Check every line of the data for the word "template", and copy those that have it.
------ TASK MATERIAL
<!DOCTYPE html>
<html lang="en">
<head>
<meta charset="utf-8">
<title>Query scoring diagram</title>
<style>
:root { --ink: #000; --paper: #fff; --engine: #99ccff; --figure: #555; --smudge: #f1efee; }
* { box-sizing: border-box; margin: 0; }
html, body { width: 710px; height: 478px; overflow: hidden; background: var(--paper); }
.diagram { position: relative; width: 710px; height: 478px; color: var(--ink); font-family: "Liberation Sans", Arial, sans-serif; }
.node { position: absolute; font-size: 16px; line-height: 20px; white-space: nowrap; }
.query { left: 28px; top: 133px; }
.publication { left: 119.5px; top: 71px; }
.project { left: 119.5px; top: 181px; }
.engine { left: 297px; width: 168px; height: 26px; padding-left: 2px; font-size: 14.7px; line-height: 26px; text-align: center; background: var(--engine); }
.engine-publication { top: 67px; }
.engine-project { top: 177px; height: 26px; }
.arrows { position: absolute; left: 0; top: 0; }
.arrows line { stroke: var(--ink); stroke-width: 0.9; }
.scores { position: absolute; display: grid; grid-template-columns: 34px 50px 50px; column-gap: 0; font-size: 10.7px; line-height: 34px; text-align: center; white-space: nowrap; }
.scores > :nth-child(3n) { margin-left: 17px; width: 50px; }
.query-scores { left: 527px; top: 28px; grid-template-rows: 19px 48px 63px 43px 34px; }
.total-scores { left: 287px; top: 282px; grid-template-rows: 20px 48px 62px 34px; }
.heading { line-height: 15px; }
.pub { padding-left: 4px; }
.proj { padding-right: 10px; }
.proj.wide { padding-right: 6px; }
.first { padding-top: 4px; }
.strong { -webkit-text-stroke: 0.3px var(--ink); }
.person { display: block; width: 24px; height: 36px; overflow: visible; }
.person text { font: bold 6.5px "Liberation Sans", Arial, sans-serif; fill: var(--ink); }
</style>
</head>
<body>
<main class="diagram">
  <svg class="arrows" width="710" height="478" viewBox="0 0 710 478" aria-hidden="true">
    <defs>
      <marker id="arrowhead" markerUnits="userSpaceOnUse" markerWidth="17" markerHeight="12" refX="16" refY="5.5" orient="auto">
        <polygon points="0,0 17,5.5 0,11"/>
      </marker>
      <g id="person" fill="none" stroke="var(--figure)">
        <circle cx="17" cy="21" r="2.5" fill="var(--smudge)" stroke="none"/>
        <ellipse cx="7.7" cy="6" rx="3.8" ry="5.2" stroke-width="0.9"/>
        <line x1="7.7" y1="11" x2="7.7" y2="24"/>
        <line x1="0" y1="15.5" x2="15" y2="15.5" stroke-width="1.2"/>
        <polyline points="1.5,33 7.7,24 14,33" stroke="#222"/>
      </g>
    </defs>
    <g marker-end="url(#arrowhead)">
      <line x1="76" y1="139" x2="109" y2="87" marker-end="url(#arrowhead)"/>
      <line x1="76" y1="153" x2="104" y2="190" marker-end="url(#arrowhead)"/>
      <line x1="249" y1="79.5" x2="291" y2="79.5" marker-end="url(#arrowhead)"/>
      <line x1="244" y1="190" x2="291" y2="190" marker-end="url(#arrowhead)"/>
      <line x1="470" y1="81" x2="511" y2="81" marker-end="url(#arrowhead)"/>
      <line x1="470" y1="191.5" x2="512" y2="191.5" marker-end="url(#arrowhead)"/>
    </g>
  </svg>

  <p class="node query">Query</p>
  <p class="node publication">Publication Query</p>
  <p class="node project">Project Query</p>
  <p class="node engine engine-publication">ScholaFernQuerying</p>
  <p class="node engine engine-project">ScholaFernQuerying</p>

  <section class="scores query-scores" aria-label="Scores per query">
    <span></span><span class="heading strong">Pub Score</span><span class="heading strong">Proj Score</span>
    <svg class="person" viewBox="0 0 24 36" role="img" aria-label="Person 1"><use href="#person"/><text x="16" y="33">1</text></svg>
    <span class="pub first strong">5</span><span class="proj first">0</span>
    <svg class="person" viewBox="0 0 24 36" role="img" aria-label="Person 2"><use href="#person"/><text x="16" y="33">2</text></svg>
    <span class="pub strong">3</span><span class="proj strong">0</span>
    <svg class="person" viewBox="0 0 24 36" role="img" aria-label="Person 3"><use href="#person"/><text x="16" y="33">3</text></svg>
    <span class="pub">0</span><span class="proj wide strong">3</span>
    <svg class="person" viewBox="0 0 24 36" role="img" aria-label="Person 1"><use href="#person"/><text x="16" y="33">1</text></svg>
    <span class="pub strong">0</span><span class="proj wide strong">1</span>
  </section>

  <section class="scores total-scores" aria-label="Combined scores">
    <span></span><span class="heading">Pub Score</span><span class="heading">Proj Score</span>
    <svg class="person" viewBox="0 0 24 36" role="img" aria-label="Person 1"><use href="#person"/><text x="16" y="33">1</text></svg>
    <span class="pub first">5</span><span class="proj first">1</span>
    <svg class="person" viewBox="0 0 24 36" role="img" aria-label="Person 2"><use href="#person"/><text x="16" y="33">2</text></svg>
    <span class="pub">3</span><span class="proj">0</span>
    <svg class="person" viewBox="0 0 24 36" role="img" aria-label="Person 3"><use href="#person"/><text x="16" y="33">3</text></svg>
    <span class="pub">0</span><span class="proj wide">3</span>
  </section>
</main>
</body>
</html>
------------
------ TASK MATERIAL
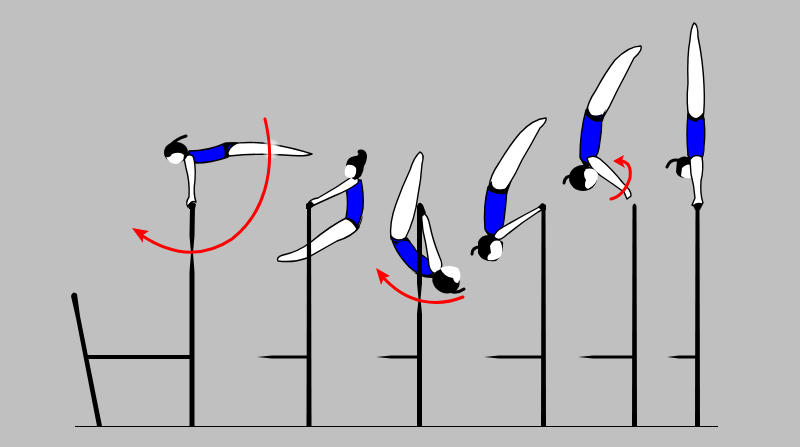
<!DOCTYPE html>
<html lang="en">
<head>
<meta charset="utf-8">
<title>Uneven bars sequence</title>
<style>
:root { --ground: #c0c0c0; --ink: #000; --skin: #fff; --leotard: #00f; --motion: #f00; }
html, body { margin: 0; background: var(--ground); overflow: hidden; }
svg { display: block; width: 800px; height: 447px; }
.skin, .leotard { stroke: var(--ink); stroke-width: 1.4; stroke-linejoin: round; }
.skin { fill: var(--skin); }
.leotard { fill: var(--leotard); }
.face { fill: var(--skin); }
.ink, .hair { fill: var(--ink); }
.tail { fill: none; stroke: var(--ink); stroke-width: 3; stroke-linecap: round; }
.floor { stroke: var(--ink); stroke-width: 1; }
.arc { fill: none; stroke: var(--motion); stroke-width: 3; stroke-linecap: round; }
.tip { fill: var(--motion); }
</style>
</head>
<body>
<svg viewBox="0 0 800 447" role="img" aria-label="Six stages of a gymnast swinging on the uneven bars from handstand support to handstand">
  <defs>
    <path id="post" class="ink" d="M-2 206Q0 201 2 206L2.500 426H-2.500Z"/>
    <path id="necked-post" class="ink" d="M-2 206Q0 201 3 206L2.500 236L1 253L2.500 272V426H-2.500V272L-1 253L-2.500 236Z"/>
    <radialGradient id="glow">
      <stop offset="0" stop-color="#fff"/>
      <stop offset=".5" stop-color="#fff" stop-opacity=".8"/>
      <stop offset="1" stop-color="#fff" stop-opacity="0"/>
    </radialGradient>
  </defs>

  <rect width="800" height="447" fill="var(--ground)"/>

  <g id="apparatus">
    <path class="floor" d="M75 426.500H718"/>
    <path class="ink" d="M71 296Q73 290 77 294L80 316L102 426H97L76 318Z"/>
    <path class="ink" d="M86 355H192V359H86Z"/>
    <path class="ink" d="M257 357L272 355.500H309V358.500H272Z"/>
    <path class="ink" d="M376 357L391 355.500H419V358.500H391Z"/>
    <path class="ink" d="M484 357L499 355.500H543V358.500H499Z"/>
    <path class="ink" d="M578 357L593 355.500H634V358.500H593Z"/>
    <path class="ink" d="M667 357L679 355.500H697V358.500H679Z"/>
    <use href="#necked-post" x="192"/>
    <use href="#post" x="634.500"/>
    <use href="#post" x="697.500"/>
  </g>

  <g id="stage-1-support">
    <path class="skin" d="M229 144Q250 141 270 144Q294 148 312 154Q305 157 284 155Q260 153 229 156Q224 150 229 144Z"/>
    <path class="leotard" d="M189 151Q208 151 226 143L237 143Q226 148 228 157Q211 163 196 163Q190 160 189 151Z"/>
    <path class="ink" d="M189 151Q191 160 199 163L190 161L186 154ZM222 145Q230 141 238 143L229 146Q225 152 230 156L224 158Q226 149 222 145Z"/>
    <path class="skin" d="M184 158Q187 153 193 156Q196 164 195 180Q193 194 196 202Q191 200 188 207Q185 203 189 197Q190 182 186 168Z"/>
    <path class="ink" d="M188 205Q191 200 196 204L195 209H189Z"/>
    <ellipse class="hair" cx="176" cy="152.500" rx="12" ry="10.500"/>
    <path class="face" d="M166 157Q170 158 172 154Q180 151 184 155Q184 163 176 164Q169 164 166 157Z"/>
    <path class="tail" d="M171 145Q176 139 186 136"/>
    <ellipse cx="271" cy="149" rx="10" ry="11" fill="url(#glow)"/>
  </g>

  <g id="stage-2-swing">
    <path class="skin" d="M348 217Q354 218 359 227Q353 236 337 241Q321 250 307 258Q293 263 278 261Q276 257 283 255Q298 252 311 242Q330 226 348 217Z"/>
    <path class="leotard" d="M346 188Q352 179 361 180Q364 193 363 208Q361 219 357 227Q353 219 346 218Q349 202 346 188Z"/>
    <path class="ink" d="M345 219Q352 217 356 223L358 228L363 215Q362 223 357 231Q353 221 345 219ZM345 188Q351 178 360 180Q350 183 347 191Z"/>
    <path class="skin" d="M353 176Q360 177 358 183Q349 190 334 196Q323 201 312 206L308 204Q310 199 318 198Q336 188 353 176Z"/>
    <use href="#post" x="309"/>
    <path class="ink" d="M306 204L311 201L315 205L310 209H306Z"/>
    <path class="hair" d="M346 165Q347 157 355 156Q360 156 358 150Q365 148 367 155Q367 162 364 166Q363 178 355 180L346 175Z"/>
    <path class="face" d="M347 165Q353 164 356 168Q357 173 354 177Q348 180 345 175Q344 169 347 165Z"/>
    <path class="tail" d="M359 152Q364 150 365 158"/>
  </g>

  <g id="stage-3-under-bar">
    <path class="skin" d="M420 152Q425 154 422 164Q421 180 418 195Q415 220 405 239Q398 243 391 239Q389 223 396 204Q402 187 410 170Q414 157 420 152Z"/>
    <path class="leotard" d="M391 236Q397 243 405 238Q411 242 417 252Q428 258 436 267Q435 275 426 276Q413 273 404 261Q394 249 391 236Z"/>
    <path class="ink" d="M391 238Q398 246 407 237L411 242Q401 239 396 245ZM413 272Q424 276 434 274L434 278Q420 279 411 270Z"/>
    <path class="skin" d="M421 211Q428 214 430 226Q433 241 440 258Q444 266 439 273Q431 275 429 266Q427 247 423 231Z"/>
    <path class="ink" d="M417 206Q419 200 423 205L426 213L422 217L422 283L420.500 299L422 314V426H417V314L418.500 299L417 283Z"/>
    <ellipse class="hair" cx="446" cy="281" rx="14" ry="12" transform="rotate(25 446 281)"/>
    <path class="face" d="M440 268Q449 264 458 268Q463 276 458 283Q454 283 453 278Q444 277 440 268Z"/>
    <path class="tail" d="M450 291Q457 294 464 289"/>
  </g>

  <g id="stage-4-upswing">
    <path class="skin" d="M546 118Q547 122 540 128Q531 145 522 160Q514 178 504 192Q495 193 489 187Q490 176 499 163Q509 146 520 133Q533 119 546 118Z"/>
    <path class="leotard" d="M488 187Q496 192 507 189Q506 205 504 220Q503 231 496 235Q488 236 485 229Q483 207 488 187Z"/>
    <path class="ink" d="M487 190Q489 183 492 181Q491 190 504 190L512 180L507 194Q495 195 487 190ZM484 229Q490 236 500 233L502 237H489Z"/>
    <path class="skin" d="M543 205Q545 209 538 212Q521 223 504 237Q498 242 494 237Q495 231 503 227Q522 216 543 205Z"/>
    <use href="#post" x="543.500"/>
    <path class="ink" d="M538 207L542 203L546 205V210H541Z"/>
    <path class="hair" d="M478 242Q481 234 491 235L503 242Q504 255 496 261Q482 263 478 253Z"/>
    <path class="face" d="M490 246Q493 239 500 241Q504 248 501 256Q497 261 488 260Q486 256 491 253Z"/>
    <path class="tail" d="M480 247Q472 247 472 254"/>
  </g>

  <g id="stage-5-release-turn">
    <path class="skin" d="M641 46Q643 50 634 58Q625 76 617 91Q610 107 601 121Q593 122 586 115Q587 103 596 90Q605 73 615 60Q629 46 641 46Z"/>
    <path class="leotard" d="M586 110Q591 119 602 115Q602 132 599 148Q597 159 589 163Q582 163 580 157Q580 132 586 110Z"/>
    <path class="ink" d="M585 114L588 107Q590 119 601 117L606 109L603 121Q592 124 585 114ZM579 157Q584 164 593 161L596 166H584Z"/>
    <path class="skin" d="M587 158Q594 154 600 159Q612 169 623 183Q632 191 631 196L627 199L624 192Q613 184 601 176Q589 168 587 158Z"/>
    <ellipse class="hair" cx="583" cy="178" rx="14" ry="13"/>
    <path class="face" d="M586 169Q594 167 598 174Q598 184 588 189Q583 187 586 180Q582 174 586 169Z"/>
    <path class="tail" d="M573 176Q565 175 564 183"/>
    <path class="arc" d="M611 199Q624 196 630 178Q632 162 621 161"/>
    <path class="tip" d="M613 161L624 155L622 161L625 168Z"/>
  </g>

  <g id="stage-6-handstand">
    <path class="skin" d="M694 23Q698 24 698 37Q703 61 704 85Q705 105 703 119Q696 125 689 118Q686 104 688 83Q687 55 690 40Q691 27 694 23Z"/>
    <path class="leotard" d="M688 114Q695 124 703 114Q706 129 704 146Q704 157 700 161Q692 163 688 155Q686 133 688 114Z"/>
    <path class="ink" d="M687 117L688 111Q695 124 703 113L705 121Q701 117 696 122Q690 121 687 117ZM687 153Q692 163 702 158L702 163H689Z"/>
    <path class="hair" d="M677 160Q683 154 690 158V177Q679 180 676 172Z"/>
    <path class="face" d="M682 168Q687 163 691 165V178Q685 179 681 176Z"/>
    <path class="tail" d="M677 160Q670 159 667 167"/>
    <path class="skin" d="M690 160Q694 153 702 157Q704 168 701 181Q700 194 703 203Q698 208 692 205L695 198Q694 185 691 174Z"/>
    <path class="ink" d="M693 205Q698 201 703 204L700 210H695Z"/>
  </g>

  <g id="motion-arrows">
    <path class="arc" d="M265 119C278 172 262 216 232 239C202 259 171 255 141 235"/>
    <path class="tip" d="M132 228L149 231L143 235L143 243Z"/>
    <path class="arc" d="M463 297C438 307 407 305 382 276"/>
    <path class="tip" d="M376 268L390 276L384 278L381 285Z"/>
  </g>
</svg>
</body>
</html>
------------
▶ [TASK SOLUTION]
.scores { position: absolute; display: grid; grid-template-columns: 34px 50px 50px; column-gap: 0; font-size: 10.7px; line-height: 34px; text-align: center; white-space: nowrap; }
.query-scores { left: 527px; top: 28px; grid-template-rows: 19px 48px 63px 43px 34px; }
.total-scores { left: 287px; top: 282px; grid-template-rows: 20px 48px 62px 34px; }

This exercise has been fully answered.